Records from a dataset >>
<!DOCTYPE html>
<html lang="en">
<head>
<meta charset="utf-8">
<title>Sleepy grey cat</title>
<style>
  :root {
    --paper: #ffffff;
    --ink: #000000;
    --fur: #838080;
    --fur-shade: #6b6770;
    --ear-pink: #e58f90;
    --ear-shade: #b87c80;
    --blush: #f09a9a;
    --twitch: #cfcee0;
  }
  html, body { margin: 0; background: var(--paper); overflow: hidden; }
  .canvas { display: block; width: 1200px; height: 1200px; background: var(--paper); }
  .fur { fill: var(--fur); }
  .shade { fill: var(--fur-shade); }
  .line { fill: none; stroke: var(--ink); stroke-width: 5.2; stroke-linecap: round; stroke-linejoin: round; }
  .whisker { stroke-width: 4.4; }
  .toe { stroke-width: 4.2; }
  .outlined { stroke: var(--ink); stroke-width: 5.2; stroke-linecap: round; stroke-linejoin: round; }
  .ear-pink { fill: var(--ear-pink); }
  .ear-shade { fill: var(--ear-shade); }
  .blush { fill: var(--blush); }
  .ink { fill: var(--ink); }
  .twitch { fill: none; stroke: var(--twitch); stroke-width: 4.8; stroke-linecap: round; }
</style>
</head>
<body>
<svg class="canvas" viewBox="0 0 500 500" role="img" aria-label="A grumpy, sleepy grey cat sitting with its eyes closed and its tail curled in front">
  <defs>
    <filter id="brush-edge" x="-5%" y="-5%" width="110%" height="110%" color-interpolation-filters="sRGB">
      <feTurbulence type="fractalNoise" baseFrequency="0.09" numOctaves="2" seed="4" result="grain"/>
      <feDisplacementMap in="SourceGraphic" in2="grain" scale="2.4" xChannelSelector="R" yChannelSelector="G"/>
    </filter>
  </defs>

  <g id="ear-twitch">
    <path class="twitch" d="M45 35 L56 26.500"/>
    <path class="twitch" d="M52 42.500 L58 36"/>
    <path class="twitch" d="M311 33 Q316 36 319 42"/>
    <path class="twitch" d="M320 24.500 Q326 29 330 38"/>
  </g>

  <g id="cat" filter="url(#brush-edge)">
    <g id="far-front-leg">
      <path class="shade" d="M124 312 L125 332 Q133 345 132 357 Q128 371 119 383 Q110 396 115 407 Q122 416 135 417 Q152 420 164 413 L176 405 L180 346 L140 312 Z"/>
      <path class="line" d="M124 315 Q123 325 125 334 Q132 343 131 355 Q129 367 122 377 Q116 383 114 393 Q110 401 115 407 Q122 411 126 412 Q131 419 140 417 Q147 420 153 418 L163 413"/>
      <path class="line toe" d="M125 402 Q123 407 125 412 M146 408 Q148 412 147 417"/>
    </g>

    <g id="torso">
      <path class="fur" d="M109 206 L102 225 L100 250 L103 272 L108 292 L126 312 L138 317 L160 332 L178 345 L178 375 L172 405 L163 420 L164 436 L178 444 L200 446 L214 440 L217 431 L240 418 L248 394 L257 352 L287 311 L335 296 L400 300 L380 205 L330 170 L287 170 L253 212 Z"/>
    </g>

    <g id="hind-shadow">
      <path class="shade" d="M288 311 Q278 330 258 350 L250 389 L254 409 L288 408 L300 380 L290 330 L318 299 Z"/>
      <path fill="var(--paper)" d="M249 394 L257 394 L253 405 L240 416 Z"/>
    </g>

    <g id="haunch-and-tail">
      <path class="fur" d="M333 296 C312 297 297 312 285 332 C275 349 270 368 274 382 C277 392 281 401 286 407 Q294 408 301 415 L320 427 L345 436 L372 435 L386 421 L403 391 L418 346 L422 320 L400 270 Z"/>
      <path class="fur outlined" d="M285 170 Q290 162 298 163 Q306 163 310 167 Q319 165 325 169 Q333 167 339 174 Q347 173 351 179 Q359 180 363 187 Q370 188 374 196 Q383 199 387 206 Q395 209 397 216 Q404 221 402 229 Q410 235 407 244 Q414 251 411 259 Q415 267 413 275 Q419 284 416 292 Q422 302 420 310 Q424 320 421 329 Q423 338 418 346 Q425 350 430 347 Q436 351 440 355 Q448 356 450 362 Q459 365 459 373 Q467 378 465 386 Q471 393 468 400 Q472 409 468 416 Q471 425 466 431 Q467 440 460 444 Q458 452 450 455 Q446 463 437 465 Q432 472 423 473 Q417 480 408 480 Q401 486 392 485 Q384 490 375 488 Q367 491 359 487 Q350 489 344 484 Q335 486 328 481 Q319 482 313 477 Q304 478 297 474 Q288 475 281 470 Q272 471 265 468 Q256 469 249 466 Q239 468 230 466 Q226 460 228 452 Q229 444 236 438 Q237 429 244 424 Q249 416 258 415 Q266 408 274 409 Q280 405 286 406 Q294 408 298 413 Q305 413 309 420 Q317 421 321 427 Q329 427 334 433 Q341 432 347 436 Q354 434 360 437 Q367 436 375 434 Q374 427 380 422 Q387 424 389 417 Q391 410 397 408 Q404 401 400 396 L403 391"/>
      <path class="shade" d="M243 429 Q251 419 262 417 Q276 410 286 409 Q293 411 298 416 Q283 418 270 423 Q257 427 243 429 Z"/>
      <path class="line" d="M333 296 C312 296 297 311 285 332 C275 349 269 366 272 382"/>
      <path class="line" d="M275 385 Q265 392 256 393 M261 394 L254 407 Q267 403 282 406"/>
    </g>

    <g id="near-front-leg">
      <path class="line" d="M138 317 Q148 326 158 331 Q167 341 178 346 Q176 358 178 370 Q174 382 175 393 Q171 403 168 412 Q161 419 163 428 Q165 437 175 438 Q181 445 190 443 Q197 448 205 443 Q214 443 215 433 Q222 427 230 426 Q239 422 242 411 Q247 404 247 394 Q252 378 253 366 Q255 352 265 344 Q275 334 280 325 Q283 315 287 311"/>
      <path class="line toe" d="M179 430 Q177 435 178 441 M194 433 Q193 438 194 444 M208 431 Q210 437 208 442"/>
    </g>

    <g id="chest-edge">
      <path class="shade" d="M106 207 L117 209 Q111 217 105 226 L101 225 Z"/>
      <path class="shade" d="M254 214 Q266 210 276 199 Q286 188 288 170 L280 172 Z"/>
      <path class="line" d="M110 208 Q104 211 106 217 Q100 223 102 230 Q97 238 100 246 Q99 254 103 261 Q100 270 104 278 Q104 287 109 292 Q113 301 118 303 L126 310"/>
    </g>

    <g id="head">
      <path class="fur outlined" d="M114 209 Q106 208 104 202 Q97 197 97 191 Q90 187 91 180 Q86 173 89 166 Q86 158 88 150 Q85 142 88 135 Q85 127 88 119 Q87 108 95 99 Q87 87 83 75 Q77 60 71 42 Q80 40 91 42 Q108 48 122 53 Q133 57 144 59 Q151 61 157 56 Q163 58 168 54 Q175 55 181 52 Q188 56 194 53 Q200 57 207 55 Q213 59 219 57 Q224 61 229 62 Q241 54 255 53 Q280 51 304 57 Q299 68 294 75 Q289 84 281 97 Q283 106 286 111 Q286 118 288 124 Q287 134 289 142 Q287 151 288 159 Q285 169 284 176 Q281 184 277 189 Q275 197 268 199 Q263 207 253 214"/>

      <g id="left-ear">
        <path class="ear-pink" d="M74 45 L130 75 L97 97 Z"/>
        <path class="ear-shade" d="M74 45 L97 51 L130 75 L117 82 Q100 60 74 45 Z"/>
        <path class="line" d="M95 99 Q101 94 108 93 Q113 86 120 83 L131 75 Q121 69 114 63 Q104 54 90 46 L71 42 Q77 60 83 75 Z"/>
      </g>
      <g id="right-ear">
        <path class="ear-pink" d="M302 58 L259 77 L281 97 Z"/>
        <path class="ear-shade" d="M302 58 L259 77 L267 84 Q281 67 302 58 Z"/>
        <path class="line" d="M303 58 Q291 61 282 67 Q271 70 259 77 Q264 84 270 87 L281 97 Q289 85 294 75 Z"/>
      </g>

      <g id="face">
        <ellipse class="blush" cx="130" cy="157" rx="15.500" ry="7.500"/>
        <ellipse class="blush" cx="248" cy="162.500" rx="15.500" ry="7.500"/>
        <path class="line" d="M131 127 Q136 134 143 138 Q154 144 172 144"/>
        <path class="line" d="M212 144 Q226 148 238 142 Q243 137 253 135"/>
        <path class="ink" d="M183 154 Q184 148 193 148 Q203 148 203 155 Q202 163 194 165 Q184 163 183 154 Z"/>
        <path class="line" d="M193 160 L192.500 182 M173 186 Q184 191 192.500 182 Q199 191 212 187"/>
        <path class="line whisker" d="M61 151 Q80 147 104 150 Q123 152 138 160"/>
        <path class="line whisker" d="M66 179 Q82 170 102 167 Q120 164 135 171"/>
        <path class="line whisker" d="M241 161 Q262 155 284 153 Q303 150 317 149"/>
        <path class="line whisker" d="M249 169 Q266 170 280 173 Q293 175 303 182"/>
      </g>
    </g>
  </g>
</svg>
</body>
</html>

WORK TO COMPLETE >> Every line above from the line with "317 Q148 326" to the line with "214 Q266 210", inclusive, must be returned exactly; no other line belongs in the reply.

SOLUTION TO THIS EXERCISE >>
      <path class="line" d="M138 317 Q148 326 158 331 Q167 341 178 346 Q176 358 178 370 Q174 382 175 393 Q171 403 168 412 Q161 419 163 428 Q165 437 175 438 Q181 445 190 443 Q197 448 205 443 Q214 443 215 433 Q222 427 230 426 Q239 422 242 411 Q247 404 247 394 Q252 378 253 366 Q255 352 265 344 Q275 334 280 325 Q283 315 287 311"/>
      <path class="line toe" d="M179 430 Q177 435 178 441 M194 433 Q193 438 194 444 M208 431 Q210 437 208 442"/>
    </g>

    <g id="chest-edge">
      <path class="shade" d="M106 207 L117 209 Q111 217 105 226 L101 225 Z"/>
      <path class="shade" d="M254 214 Q266 210 276 199 Q286 188 288 170 L280 172 Z"/>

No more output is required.